My father was an actuary (someone who loves statistics and logical thinking). So when I grew up I inherited a different view on life than what most children would inherit.
Once when I was young my father tackled the difficult problem of stranger danger and the fact that there are evil people in the world. To an actuary this is an important lesson for a child to learn because a percentage of the human race are complete ratbags (a complete ratbag is a person of dubious or low morale character – someone on whom you cannot and should not depend).
Thus, my father posited, I must prepare myself for a world where evil and terrible people exist. Let’s assume that 5% of people are really dodgy and cannot be trusted. That means that even in my school there must be dodgy people about – watch out.
But, my father went on – you must remember the bozzo hypothesis (Bozzo is a term meaning “uncommonly and consistently stupid person”).
Continue reading “Dealing with your stakeholders – the bozzo hypothesis”
I have been talking to people about “leading project teams” and “leading change”, so the topic of leadership and management has come up a few times. There seems to be a common view that leadership is better than management, but I am not so sure. I believe leadership and management are a little different and it is worth differentiating between them but one without the other is like a yin without a yang … it leads to disorder and suffering instead of balance and harmony. Here is what I think – Definitions Leadership is about understanding where you are today, … Continue reading What is the difference between management and leadership?
I have always thought that it would be great to be extremely rich, so I think it would be great to invest in the next Google or Apple while it is just a small team working from a garage. Then I could watch the company become a billion dollar a day powerhouse and sit back to enjoy the life to which I would like to become accustomed.
But to be honest I am not sure that your company is likely to be the next Google and I don’t actually have much money sitting around to lend you.
I am sure that there are some people out there who would love to be your patron (er – venture capitalist) because they want to be someone who patronises the arts (er I mean innovation). But I just want to be rich.

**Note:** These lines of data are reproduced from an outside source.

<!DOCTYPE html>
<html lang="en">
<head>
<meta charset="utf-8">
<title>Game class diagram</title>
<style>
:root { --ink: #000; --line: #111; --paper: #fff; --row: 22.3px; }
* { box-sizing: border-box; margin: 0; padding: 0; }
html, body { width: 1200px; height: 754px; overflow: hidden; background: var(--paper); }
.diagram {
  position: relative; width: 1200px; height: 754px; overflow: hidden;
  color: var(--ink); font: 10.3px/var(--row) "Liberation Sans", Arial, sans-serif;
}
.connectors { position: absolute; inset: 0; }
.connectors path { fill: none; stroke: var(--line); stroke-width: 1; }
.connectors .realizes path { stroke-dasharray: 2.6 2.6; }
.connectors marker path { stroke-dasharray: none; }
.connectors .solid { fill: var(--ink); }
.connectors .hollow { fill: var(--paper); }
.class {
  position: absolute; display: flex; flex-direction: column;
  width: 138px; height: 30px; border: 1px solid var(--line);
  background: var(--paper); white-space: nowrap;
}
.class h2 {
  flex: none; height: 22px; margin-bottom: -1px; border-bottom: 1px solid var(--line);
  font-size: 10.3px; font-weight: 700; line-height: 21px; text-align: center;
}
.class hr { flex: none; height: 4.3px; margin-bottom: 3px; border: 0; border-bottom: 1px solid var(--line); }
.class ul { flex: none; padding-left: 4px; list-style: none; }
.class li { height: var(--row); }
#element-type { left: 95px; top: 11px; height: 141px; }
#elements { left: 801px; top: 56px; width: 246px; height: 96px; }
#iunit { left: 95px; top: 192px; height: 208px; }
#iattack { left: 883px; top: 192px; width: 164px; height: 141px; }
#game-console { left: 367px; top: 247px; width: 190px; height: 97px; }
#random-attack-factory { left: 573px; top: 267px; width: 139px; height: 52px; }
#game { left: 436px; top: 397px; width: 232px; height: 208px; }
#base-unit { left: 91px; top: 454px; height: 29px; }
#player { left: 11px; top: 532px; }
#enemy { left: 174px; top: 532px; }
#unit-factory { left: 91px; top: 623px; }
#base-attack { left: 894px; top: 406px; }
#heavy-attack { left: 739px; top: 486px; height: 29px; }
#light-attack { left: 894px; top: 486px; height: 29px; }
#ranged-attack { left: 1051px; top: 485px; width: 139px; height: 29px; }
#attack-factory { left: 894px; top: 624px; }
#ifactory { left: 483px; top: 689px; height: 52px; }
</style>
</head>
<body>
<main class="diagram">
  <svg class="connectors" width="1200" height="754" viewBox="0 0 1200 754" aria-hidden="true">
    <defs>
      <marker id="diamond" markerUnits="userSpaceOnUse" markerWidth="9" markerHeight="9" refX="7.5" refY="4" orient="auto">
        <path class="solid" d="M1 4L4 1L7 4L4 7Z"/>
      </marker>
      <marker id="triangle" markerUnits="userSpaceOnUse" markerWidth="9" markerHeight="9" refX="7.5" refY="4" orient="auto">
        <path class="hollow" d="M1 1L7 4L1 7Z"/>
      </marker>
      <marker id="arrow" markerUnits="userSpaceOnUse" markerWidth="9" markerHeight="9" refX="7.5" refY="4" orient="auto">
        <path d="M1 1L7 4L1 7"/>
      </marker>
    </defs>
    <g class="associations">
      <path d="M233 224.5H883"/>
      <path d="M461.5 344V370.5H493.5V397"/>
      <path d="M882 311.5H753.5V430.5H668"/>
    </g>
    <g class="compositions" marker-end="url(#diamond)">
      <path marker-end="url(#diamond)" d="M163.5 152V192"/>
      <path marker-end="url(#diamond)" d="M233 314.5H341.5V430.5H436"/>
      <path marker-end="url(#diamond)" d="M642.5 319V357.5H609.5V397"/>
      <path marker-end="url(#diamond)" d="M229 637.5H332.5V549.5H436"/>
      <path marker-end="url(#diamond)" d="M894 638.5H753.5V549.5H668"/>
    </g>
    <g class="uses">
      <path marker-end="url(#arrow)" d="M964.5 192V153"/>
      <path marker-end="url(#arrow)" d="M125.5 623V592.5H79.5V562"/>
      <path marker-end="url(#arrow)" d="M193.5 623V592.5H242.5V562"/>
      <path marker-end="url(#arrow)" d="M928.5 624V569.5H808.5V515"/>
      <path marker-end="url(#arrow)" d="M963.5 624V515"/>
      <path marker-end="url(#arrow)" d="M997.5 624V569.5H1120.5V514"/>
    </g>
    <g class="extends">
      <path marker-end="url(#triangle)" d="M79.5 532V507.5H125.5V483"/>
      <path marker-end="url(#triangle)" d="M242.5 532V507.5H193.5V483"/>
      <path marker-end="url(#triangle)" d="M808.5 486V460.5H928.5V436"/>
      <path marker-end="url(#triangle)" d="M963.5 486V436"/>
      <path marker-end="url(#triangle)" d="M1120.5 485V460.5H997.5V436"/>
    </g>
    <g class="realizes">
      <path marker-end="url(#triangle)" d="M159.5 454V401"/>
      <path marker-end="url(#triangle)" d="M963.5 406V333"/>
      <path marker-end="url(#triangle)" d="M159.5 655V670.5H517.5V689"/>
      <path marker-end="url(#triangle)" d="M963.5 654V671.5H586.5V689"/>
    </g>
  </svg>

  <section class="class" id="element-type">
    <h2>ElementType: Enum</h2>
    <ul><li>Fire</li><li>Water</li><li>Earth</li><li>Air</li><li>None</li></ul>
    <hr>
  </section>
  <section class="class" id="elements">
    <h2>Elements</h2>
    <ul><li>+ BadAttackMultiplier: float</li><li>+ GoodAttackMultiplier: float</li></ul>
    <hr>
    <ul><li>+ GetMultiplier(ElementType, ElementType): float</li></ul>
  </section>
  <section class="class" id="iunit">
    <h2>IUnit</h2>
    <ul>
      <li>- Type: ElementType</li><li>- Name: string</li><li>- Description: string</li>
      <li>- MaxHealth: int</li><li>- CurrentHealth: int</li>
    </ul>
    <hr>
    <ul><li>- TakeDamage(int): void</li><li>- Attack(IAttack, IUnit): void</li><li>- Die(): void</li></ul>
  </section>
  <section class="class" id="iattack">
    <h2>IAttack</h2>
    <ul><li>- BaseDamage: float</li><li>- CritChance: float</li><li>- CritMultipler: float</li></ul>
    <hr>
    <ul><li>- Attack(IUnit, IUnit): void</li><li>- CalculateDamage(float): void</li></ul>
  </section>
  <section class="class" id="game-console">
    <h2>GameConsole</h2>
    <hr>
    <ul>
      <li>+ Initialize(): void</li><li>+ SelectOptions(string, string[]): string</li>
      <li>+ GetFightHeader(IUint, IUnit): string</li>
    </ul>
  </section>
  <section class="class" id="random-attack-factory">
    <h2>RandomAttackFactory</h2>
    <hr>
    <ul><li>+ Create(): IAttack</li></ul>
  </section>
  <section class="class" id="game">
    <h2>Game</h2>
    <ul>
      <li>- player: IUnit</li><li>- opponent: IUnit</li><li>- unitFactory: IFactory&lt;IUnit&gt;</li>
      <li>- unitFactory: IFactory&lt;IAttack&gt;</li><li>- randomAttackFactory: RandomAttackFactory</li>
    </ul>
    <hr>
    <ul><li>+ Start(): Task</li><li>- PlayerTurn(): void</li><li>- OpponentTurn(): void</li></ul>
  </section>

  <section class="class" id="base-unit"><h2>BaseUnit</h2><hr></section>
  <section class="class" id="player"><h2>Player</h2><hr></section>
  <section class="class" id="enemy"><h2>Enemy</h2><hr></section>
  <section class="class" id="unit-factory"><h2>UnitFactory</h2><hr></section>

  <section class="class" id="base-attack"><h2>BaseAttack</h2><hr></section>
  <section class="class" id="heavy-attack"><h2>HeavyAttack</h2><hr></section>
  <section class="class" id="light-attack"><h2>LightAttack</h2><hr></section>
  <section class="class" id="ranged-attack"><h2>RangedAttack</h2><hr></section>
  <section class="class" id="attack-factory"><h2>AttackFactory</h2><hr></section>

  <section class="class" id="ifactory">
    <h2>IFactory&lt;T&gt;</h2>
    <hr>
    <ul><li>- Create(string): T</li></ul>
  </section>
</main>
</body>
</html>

I am also sure that I have missed out on investing in some fantastic ideas, but I am not entirely convinced that you will make me rich even if you have an awesome product.
So, if I don’t want to invest in you just because you deserve a shot at bringing your new creation to the world and I am not even confident that a great product will lead to success then what questions should I ask?
Continue reading “If you want me to fund your start-up … I might want to ask some questions first”